Put Options: Profit From Falling Stocks Without Taking on Unlimited Risk

Tuesday, February 05, 2013 6:30 AM

A put is an option contract that gives the owner the right, but not the obligation, to sell 100 shares of the underlying stock at a specified price (which is known as the strike price of the put) at any time before a specific time (the expiration date of the put).

Bearish traders would use puts because the value of the put should go up if the price of the underlying stock goes down. The potential profits for a trader owning a put are significant, but are limited because the underlying stock can not fall below zero. This is different from bullish option trades that use call contracts and have unlimited profit potential. The maximum possible risk on a put is limited to the total price paid for the option contract.

Changes in the price of the underlying stock will lead to a change in the value of the put, as will changes in the volatility of the underlying stock. If the stock becomes more volatile, the put should go up in price because there is a greater chance that it will reach the strike price by the expiration date. Falling volatility lowers the chance that the underlying stock will fall enough to reach the strike price and that should decrease the value of the put.

In addition to being driven by the price and volatility of the underlying stock, the put will also change in value based on how much time is left until the expiration date. The put will be less valuable as it gets closer to the expiration date.

How traders use it
A trader who is bearish on a stock or index could buy a put. There are also option contracts available on some ETFs and futures. Traders can use puts on a number of individual stocks, indexes like the S&P 500, or ETFs like the SPDR S&P 500 (NYSE: SPY). A put is a leveraged trade that gives the trader a chance to enjoy relatively large rewards for a defined amount of risk.

As an example, consider Apple (NASDAQ: AAPL). If Apple is trading near $600 a share, 100 shares would cost $60,000. A trader who thinks Apple will fall could sell the stock short, but that would require a large amount of margin and the risk a trader faces in a short position is unlimited. Instead of selling Apple short, a trader could buy a put contract.

If traders think Apple should fall within the next few weeks, then they could buy a put option that allows them to sell 100 shares of Apple for $600 (the strike price) at anytime in the next two months (the expiration is 60 days away) for a price of about $32 per share (the option premium). This would allow them to participate in any price decline while limiting their risk to only $3,200.

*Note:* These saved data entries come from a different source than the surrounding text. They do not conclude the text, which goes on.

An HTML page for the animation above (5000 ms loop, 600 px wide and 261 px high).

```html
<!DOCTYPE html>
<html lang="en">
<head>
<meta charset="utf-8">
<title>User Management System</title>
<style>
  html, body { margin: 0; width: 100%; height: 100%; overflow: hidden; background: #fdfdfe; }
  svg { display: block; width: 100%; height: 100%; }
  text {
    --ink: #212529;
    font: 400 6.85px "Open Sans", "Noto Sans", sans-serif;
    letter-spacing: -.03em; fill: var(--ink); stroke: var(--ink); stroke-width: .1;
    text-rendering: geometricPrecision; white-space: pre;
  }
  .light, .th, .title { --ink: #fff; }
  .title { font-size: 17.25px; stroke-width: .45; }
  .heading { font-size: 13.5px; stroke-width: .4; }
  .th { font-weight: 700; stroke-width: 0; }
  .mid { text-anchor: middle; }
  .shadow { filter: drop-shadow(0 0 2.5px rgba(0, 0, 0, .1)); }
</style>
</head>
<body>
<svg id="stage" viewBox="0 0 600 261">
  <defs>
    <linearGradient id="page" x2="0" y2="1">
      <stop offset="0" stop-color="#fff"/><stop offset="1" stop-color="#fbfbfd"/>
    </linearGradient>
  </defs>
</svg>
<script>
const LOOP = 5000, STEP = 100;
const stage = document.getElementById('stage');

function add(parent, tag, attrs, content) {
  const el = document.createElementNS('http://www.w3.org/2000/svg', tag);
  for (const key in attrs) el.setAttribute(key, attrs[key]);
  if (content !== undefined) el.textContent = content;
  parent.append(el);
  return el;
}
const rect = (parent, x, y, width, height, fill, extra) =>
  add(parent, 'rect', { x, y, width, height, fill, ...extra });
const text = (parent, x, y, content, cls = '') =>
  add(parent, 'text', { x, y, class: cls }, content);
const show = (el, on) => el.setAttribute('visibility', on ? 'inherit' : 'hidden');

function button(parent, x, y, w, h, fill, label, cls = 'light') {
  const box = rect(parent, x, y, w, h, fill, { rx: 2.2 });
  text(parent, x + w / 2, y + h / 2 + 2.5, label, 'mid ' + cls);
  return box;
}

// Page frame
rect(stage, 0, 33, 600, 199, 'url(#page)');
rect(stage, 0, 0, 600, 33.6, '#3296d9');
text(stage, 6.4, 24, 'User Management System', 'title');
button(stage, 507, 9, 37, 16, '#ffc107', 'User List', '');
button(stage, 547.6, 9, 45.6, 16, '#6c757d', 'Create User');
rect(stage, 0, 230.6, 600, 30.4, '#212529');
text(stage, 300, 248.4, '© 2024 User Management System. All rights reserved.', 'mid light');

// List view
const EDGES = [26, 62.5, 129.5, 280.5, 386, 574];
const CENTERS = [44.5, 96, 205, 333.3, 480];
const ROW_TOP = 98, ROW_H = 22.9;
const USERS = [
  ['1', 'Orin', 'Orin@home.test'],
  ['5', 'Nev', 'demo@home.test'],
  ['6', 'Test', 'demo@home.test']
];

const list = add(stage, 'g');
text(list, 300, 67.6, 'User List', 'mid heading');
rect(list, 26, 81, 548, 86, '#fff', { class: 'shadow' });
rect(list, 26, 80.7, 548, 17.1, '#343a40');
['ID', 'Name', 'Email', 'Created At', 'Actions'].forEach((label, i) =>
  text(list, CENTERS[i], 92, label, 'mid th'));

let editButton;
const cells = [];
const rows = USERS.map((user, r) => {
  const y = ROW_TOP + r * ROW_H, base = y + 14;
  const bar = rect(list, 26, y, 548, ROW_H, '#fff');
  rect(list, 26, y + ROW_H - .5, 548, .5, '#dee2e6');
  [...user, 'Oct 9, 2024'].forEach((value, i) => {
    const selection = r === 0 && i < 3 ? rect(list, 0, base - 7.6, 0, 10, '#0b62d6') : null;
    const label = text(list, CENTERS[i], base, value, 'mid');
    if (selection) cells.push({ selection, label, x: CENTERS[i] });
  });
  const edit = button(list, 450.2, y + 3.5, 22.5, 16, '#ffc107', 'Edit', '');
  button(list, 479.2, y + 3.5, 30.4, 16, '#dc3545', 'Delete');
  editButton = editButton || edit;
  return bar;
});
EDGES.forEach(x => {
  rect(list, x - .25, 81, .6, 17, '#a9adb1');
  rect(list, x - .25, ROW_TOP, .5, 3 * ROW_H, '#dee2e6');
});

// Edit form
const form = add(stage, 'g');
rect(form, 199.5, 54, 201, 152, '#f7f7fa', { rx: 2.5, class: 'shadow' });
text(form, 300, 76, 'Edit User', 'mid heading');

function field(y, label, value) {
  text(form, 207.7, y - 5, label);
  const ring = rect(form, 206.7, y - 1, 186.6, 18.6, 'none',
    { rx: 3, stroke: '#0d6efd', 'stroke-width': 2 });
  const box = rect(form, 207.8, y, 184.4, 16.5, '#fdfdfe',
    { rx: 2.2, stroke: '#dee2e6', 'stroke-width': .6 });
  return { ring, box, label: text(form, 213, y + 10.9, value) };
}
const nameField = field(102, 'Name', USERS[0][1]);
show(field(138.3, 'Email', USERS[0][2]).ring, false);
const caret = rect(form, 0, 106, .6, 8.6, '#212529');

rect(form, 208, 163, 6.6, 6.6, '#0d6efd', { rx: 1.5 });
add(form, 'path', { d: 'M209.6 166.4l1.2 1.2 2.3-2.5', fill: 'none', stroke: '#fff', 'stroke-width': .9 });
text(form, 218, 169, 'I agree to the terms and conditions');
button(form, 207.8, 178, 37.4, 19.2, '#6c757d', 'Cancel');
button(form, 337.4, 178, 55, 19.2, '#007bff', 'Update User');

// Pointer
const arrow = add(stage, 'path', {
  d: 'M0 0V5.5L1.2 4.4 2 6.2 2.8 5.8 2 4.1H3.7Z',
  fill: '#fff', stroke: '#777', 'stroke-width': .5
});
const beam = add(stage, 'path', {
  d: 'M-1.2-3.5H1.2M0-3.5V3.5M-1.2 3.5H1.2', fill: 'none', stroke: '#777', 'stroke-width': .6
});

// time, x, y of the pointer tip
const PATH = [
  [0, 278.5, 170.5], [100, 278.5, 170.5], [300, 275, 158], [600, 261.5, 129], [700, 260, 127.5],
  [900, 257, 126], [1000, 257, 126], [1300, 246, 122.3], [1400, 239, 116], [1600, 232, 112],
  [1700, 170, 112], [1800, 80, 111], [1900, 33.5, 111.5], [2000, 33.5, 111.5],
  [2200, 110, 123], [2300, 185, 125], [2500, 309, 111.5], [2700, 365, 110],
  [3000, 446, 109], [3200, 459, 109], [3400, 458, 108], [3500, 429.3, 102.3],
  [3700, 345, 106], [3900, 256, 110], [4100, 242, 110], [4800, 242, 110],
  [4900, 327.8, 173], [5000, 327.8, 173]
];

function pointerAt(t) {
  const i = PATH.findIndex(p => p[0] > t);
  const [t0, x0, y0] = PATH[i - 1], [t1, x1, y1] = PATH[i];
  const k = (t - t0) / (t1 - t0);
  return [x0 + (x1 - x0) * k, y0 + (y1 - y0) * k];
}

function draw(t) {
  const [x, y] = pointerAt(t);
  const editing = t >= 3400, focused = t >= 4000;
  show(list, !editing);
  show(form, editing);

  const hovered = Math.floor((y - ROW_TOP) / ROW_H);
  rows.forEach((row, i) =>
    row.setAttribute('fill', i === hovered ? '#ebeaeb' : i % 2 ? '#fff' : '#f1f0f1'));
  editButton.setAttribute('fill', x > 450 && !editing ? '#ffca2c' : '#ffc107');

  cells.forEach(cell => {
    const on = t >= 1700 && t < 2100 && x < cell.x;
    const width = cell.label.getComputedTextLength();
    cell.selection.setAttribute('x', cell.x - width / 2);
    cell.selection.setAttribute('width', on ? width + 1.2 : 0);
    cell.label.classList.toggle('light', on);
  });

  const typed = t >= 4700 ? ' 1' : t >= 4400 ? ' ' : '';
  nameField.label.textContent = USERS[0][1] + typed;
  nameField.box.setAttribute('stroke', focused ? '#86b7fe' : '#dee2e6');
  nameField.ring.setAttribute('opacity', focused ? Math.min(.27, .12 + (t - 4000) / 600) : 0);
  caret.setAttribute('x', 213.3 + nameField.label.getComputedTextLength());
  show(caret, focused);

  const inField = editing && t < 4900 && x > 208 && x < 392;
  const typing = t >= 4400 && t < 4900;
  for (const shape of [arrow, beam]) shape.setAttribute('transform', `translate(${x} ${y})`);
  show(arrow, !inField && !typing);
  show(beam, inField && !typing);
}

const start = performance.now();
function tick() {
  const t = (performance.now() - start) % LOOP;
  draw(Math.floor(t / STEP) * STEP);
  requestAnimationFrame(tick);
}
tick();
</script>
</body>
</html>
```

If Apple fell to $500 a share at the expiration date, the traders would make $6,800. This assumes that traders could sell short the 100 shares for $600 and immediately buy them back in the market for $500. The premium of $3,200 would be deducted from the profits. Put traders can close their positions by selling a put contract without having to sell the stock short first and then buy it back. The profits would be the same. The options trader would make a return of 112% on their investment.

If Apple closed above $568 on the expiration date, the trader would suffer a loss of their entire investment since selling short to cover the put contract and buying the shares back to close the short position would not cover the cost of the premium. However the trader's loss is limited to $32 per share no matter how high Apple goes. If the stock rises to $700, then the trader who shorted 100 shares would lose $10,000 while the put holder would only lose $3,200.

The actual price move in Apple would determine the price of the option. Puts can be bought or sold at any time and the trader would be able to take a profit or cut their loss at any time during the trade.

Action to Take --> Puts can be used as part of a trading strategy to profit in bear markets with limited loss potential. Traders who are bearish in the short-term can use puts to create short positions at a lower cost than selling individual stocks short. Puts also have limited risks while short positions carry unlimited risks for traders. Long-term options are available and traders can use them to create low-cost, longer-term short positions in a stock.

This article originally appeared on
Put Options: Profit From Falling Stocks Without Taking on Unlimited Risk

[Note: My colleague Amber Hestla of has put the finishing touches on a report that answers ten commonly-asked questions about boosting income with options. If you'd like learn more about generating income using options, simply click here and tell us where to send the report.]

Michael J. Carr does not personally hold positions in any securities mentioned in this article.
StreetAuthority LLC does not hold positions in any securities mentioned in this article.